(The task): Below are some records. Say how many of their lines contain the string "position", and give nothing but the number.

(Records provided):
---
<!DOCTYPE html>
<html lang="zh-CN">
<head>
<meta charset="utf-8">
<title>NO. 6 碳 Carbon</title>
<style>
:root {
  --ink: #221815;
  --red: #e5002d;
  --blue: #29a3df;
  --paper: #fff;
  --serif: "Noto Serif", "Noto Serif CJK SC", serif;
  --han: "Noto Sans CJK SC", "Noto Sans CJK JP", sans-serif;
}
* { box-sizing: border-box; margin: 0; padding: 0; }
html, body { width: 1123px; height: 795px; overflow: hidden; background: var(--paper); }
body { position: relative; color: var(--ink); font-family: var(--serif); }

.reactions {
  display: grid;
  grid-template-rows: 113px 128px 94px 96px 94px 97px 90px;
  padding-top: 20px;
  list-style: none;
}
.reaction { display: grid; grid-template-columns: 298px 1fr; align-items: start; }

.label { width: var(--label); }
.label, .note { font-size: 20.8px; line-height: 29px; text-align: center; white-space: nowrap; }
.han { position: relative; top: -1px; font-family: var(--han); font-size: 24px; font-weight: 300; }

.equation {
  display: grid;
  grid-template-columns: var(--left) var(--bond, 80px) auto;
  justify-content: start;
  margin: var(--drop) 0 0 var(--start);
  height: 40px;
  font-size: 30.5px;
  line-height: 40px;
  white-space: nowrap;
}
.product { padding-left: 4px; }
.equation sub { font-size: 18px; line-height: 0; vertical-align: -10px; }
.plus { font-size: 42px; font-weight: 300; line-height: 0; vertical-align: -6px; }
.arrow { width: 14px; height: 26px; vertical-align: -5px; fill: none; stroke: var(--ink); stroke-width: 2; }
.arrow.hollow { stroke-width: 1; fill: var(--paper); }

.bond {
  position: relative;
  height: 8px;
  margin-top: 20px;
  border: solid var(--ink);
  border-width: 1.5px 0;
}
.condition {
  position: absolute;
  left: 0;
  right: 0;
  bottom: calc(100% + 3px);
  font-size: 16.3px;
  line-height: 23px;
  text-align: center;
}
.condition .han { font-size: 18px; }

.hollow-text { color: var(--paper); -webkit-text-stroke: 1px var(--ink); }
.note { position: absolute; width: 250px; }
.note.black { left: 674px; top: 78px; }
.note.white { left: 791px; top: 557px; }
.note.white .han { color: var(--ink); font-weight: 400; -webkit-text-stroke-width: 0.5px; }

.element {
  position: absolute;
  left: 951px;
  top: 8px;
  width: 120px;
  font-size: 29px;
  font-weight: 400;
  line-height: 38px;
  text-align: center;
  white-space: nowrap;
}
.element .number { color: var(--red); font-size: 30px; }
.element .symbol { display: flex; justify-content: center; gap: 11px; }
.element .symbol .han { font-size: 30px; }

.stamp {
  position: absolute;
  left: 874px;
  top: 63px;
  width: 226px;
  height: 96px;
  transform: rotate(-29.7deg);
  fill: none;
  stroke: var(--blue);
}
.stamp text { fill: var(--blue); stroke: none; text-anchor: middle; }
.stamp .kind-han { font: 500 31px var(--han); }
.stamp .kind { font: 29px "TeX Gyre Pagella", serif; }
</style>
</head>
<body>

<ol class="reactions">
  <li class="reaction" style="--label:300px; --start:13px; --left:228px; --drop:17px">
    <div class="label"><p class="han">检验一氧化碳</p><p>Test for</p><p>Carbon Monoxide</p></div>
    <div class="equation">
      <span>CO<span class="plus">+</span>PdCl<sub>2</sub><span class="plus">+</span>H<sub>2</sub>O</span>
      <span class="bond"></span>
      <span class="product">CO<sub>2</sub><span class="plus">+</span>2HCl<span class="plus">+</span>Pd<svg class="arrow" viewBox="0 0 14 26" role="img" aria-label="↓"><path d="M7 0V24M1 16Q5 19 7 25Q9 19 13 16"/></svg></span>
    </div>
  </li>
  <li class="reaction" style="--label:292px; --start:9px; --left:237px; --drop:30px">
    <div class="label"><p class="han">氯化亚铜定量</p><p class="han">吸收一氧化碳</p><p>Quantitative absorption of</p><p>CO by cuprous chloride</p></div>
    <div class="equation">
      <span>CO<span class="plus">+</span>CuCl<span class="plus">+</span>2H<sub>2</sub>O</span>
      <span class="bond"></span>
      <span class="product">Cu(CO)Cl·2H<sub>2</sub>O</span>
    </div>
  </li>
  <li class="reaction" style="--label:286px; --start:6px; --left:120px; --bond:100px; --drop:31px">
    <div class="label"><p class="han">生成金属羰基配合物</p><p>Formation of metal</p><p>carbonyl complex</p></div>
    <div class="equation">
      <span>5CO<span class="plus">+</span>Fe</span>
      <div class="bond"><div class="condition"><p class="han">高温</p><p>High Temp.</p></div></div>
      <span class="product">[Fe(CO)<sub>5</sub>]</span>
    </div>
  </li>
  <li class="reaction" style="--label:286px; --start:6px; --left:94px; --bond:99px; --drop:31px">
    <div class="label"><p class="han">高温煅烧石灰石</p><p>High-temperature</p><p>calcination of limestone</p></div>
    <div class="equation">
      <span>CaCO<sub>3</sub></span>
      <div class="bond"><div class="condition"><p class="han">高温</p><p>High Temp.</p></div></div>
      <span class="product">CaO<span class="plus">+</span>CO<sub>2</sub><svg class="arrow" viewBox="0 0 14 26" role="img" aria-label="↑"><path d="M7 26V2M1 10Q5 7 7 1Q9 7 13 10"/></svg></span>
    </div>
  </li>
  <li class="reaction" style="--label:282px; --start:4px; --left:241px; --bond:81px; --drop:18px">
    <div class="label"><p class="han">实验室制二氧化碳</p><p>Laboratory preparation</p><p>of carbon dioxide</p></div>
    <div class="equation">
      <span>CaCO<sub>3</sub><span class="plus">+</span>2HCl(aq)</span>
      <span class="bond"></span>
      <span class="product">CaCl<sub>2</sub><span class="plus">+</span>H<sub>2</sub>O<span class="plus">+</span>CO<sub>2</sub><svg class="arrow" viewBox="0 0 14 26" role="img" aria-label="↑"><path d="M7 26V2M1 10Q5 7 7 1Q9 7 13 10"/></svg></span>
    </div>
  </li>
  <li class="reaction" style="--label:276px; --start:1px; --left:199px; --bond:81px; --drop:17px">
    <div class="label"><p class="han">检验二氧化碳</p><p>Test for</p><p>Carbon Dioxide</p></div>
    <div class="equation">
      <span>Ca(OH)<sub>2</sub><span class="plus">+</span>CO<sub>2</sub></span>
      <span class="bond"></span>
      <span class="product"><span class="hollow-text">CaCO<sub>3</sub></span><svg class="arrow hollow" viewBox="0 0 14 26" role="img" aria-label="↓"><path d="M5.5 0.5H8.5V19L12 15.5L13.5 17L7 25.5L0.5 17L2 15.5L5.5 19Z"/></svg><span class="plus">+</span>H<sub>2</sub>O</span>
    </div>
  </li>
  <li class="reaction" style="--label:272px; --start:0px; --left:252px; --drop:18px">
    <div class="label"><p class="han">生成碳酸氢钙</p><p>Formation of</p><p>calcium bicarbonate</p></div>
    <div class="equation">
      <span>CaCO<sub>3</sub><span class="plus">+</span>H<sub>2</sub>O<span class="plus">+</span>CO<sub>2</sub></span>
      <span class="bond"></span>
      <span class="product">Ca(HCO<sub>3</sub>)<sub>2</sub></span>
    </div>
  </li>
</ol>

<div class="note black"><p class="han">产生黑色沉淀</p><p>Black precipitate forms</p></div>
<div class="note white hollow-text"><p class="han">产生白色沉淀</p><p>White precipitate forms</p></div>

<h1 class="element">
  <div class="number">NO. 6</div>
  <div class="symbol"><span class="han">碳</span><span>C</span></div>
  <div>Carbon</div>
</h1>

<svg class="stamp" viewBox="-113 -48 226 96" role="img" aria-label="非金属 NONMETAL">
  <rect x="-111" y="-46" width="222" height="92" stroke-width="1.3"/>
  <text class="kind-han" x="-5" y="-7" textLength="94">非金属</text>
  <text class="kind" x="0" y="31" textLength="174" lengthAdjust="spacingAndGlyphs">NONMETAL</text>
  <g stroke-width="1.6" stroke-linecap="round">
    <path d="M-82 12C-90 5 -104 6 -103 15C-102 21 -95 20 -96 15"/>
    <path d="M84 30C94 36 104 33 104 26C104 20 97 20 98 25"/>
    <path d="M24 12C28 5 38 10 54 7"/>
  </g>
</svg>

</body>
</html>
---
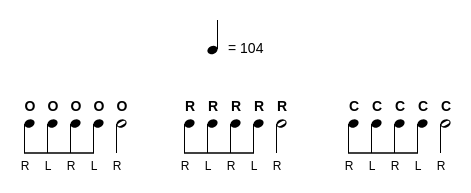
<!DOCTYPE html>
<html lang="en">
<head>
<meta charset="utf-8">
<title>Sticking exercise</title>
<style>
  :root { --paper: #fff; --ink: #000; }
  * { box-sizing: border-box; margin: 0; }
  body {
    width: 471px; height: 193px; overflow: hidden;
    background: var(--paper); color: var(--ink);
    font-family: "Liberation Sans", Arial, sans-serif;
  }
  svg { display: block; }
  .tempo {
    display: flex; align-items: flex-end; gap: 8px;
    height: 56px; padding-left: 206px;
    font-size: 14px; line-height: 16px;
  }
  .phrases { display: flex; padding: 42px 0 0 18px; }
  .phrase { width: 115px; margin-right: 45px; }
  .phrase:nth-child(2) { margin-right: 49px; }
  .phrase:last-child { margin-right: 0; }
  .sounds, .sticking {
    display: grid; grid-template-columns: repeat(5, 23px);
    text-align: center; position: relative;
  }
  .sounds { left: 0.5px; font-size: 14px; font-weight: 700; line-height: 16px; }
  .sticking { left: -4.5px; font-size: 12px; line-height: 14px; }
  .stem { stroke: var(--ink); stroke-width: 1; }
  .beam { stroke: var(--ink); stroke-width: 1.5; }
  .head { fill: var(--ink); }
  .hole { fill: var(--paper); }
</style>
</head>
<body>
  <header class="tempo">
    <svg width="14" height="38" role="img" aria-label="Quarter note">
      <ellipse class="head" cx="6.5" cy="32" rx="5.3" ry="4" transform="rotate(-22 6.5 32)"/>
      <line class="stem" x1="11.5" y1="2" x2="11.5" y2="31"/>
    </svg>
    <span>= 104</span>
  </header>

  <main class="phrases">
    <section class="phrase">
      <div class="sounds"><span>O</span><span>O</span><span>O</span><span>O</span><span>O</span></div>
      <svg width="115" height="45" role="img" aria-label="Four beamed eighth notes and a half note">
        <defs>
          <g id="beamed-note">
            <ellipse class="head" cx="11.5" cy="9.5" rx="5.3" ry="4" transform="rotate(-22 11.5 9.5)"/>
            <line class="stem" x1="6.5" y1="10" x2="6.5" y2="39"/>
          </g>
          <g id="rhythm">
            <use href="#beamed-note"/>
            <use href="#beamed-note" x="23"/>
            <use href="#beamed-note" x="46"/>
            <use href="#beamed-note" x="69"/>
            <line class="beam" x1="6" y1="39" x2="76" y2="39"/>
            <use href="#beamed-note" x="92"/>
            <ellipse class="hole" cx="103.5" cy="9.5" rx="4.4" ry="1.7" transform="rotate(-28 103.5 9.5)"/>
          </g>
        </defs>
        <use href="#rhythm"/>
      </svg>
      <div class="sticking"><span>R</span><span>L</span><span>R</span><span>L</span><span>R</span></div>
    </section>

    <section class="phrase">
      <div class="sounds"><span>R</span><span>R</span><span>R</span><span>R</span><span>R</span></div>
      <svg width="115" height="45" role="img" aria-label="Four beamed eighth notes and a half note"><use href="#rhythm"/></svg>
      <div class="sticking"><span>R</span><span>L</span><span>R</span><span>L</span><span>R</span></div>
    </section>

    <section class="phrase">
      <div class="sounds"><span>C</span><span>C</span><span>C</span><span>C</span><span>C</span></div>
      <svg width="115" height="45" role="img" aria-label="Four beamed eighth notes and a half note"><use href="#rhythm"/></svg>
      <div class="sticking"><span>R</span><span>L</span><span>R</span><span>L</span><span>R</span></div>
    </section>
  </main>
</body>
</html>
---
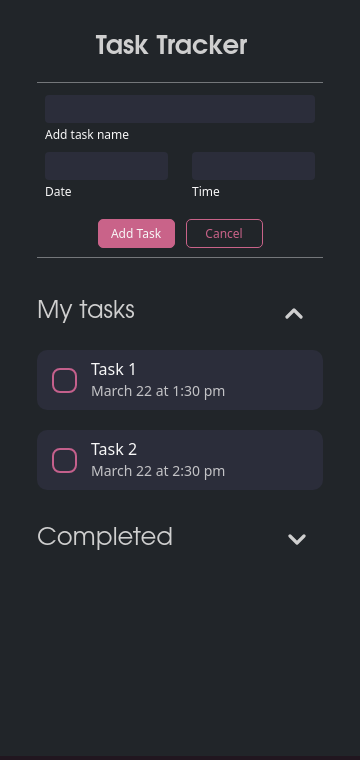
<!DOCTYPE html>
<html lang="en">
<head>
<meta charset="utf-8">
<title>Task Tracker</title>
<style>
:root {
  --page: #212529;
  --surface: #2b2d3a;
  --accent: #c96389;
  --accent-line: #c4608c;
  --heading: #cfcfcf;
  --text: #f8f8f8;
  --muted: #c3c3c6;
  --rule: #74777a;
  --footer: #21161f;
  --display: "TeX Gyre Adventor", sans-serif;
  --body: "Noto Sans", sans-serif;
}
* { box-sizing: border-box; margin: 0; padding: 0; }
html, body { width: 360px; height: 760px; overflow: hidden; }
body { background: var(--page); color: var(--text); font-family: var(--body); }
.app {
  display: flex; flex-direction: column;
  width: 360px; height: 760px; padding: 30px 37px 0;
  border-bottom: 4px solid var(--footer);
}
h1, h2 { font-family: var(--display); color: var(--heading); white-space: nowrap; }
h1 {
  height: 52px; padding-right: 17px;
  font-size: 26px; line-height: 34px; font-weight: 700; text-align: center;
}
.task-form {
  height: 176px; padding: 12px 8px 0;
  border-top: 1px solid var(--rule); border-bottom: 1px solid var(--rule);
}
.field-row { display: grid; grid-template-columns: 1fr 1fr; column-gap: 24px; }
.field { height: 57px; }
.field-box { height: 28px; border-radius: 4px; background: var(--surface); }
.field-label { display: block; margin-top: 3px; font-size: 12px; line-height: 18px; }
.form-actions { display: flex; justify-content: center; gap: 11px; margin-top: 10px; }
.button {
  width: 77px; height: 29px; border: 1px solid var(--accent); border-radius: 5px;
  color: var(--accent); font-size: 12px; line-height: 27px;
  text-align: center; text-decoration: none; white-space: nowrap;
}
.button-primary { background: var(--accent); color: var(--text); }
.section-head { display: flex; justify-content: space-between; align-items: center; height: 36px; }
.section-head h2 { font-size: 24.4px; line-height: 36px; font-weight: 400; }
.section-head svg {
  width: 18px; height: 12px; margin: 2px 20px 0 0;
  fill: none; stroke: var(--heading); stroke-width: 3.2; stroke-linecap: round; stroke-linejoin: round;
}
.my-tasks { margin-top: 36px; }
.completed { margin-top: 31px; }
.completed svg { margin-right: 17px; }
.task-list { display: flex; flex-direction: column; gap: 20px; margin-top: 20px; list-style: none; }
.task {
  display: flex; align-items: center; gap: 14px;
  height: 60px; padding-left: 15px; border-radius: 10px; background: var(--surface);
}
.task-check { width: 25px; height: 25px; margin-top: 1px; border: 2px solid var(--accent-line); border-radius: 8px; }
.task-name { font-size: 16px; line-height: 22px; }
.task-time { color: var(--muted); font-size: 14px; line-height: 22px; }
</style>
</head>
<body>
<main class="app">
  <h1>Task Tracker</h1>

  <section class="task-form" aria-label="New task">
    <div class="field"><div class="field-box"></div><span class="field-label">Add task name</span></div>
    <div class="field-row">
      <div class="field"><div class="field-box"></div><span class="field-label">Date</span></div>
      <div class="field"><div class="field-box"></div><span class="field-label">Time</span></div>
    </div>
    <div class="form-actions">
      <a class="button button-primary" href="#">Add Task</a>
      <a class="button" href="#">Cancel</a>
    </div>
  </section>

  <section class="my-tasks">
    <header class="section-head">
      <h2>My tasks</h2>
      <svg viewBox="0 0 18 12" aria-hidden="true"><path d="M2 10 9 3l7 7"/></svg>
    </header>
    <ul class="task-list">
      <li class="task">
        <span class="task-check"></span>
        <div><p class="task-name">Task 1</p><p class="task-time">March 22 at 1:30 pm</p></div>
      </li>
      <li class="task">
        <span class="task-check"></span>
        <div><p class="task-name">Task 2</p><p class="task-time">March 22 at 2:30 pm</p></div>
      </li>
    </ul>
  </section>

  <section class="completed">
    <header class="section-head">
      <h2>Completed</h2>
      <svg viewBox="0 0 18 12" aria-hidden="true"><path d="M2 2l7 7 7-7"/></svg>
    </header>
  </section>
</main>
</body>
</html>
---
(Solution to this task): 8